### DESCRIPTION OF THE TASK
Each line of the listing that contains the word "none" is to be copied.

### ENTRIES SHOWN
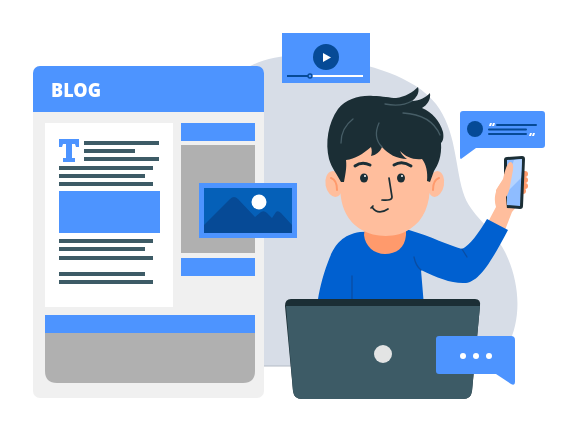
<!DOCTYPE html>
<html lang="en">
<head>
<meta charset="utf-8">
<title>Blog illustration</title>
<style>
:root {
  --blue: #4d94ff;
  --blue-mid: #0560b8;
  --blue-deep: #064a96;
  --sweater: #0060d0;
  --sweater-shade: #0a4da3;
  --teal: #3d5b66;
  --ink: #1b2e35;
  --skin: #ffbe9d;
  --skin-shade: #ff9a6c;
  --panel: #f0f0f0;
  --grey: #b0b0b0;
  --backdrop: #d7dde7;
}
html, body { margin: 0; background: #fff; overflow: hidden; }
svg { display: block; width: 577px; height: 432px; }
.blue { fill: var(--blue); }
.mid { fill: var(--blue-mid); }
.deep { fill: var(--blue-deep); }
.teal { fill: var(--teal); }
.ink { fill: var(--ink); }
.skin { fill: var(--skin); }
.shade { fill: var(--skin-shade); }
.sweater { fill: var(--sweater); }
.panel { fill: var(--panel); }
.grey { fill: var(--grey); }
.white { fill: #fff; }
.stroke { fill: none; stroke: var(--ink); stroke-linecap: round; stroke-linejoin: round; }
.heading { font: 800 18.5px "Open Sans", "Noto Sans", sans-serif; fill: #fff; }
</style>
</head>
<body>
<svg viewBox="0 0 577 432" role="img" aria-label="A young man with a laptop and a phone beside a blog page">
  <defs>
    <clipPath id="page-shape"><rect x="33" y="66" width="231" height="332" rx="7"/></clipPath>
    <clipPath id="image-area"><rect x="204" y="188" width="88" height="45"/></clipPath>
  </defs>

  <path id="backdrop" fill="var(--backdrop)" d="M244 70C262 57 292 52 330 58C368 64 414 76 436 104C456 130 455 165 463 192C470 216 492 226 505 252C520 282 522 318 508 345C500 360 486 366 470 366H244Z"/>
  <path fill="none" stroke="#b3bac4" d="M264 366H296"/>

  <g id="blog-page">
    <g clip-path="url(#page-shape)">
      <rect class="panel" x="33" y="66" width="231" height="332"/>
      <rect class="blue" x="33" y="66" width="231" height="46"/>
    </g>
    <text class="heading" x="51" y="97" textLength="50" lengthAdjust="spacingAndGlyphs">BLOG</text>
    <rect class="white" x="45" y="123" width="128" height="184"/>
    <path id="drop-cap" class="blue" d="M59 139H79V147H76L75 144H72V158H75V162H63V158H66V144H63L62 147H59Z"/>
    <g id="article-lines" class="teal">
      <rect x="84" y="141" width="75" height="4"/>
      <rect x="84" y="149" width="51" height="4"/>
      <rect x="84" y="157" width="75" height="4"/>
      <rect x="59" y="166" width="94" height="4"/>
      <rect x="59" y="174" width="86" height="4"/>
      <rect x="59" y="182" width="94" height="4"/>
      <rect x="59" y="239" width="94" height="4"/>
      <rect x="59" y="247" width="86" height="4"/>
      <rect x="59" y="256" width="94" height="4"/>
      <rect x="59" y="272" width="86" height="4"/>
      <rect x="59" y="280" width="94" height="4"/>
    </g>
    <rect class="blue" x="59" y="191" width="101" height="42"/>
    <rect class="blue" x="181" y="123" width="74" height="18"/>
    <rect class="grey" x="181" y="145" width="74" height="108"/>
    <rect class="blue" x="181" y="258" width="74" height="18"/>
    <rect class="blue" x="45" y="315" width="210" height="18"/>
    <path class="grey" d="M45 333H255V371Q255 383 243 383H57Q45 383 45 371Z"/>
  </g>

  <g id="image-card">
    <rect class="blue" x="199" y="183" width="98" height="55"/>
    <rect class="mid" x="204" y="188" width="88" height="45"/>
    <path class="deep" clip-path="url(#image-area)" d="M204 225L230 199Q234 195 238 199L255 217L261 212Q264 210 267 213L272 218L276 212Q278 210 281 213L292 225V234H204Z"/>
    <circle class="white" cx="259" cy="202" r="7.5"/>
  </g>

  <g id="video-card">
    <rect class="blue" x="282" y="33" width="88" height="50"/>
    <circle class="deep" cx="326" cy="57" r="13"/>
    <path class="white" d="M323 53V62L331 57.5Z"/>
    <path stroke="#fff" stroke-width="2" d="M312 76H363"/>
    <path stroke="var(--blue-deep)" stroke-width="2" d="M287 76H310"/>
    <circle cx="310" cy="76" r="2" fill="var(--blue)" stroke="var(--blue-deep)" stroke-width="1.4"/>
  </g>

  <g id="quote-bubble">
    <path class="blue" d="M463 111H542Q545 111 545 114V145Q545 148 542 148H476L461 159Q460 159 460 157V114Q460 111 463 111Z"/>
    <circle class="deep" cx="475" cy="129" r="8"/>
    <g fill="none" stroke="var(--blue-deep)" stroke-width="2" stroke-linecap="round">
      <path d="M497 125H536M489 129.500H526M489 134H526"/>
    </g>
    <path class="white" d="M489 126L490 123H492L491 126ZM492 126L493 123H495L494 126ZM529 136L530 133H532L531 136ZM532 136L533 133H535L534 136Z"/>
  </g>

  <g id="raised-hand">
    <g class="shade">
      <rect x="518" y="171" width="10" height="6" rx="3"/>
      <rect x="518" y="177" width="10" height="6" rx="3"/>
      <rect x="518" y="183" width="10" height="6" rx="3"/>
      <rect x="517" y="188" width="9" height="6" rx="3"/>
    </g>
    <path class="skin" d="M488 222L496 207C493 197 496 188 503 181L506 172Q509 165 513 171L518 205L512 212L505 230Z"/>
    <path class="ink" d="M507 157L522 156Q525 156 525 159L523 206Q523 209 520 209L507 208Q504 208 504 205L504 160Q504 157 507 157Z"/>
    <path fill="#8ebcff" d="M507 160L522 159L520 206L507 205Z"/>
    <path fill="#b4d3ff" d="M514 160L522 159L521 178L507 192V180Z"/>
    <path class="skin" d="M496 190L503 179Q506 164 510 162Q514 162 513 170L510 186Q509 193 506 197L507 209L496 207Z"/>
  </g>

  <g id="body">
    <path class="sweater" d="M360 232C340 235 333 248 328 262C322 278 319 291 317 306H424L421 270C438 278 452 284 466 283C478 281 488 268 508 230L487 219C478 234 470 245 462 249C450 246 430 236 409 230Z"/>
    <path fill="none" stroke="var(--sweater-shade)" stroke-width="1.300" stroke-linecap="round" d="M352 276V302M421 270C417 267 415 262 414 257M462 249L467 257"/>
    <path class="shade" d="M365 226H406V235C405 248 396 254 385 254C374 254 365 246 364 235Z"/>
  </g>

  <g id="head">
    <ellipse class="skin" cx="334" cy="184" rx="8.500" ry="13" transform="rotate(-10 334 184)"/>
    <ellipse class="skin" cx="436" cy="184" rx="8" ry="13" transform="rotate(10 436 184)"/>
    <path fill="none" stroke="var(--skin-shade)" stroke-width="2" stroke-linecap="round" d="M331 178Q337 180 337 190M439 178Q433 180 433 190"/>
    <path class="skin" d="M340 138H430V184C430 205 424 220 410 229C398 238 375 238 362 230C346 221 340 205 340 184Z"/>
    <path class="ink" d="M341 182C337 174 332 169 329 159C325 143 328 123 338 109C346 99 360 95 373 96C383 96 390 98 396 98C405 97 413 92 418 87C420 93 416 98 412 101C420 101 426 97 430 93C431 100 427 105 422 108C432 112 440 121 443 132C444 138 443 141 441 143C442 156 438 165 434 171L430 182L427 181C428 172 426 164 422 159C413 160 406 157 400 151C402 155 404 157 407 159C397 159 388 154 382 147C380 152 376 155 371 156C372 153 372 150 371 147C363 154 355 159 346 160C347 168 345 176 344 182Z"/>
    <path fill="none" stroke="#465d66" stroke-width="1.300" stroke-linecap="round" d="M385 104C395 106 405 105 412 101M403 113C421 114 434 121 440 135M353 119C345 125 341 134 341 143M379 123C375 132 375 140 382 147"/>
    <path class="stroke" stroke-width="3" d="M355 166Q362 161 370 165M394 165Q402 160 411 166"/>
    <ellipse class="ink" cx="364" cy="178" rx="4" ry="4.500"/>
    <ellipse class="ink" cx="401" cy="178" rx="4" ry="4.500"/>
    <circle class="white" cx="365" cy="176" r="1"/>
    <circle class="white" cx="402" cy="176" r="1"/>
    <path class="stroke" stroke-width="1.700" d="M389 178L392 197Q392 201 382 200M372 207C376 213 382 213 388 209M371 208L373 206"/>
  </g>

  <g id="laptop">
    <path class="ink" d="M291 299H475Q481 299 480 306L472 391Q471 399 463 399H302Q294 399 293 391L285 306Q285 299 291 299Z"/>
    <path class="teal" d="M286 306H480L472 391Q471 399 463 399H302Q294 399 293 391Z"/>
    <circle cx="383" cy="354" r="9" fill="#e3e4e4"/>
  </g>

  <g id="typing-bubble">
    <path class="blue" d="M439 336H511Q515 336 515 340V382Q515 386 511 384L496 374H439Q436 374 436 371V339Q436 336 439 336Z"/>
    <g class="white">
      <circle cx="463" cy="356" r="3"/>
      <circle cx="476" cy="356" r="3"/>
      <circle cx="489" cy="356" r="3"/>
    </g>
  </g>
</svg>
</body>
</html>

### OUTPUT OF THE EXERCISE
.stroke { fill: none; stroke: var(--ink); stroke-linecap: round; stroke-linejoin: round; }
  <path fill="none" stroke="#b3bac4" d="M264 366H296"/>
    <g fill="none" stroke="var(--blue-deep)" stroke-width="2" stroke-linecap="round">
    <path fill="none" stroke="var(--sweater-shade)" stroke-width="1.300" stroke-linecap="round" d="M352 276V302M421 270C417 267 415 262 414 257M462 249L467 257"/>
    <path fill="none" stroke="var(--skin-shade)" stroke-width="2" stroke-linecap="round" d="M331 178Q337 180 337 190M439 178Q433 180 433 190"/>
    <path fill="none" stroke="#465d66" stroke-width="1.300" stroke-linecap="round" d="M385 104C395 106 405 105 412 101M403 113C421 114 434 121 440 135M353 119C345 125 341 134 341 143M379 123C375 132 375 140 382 147"/>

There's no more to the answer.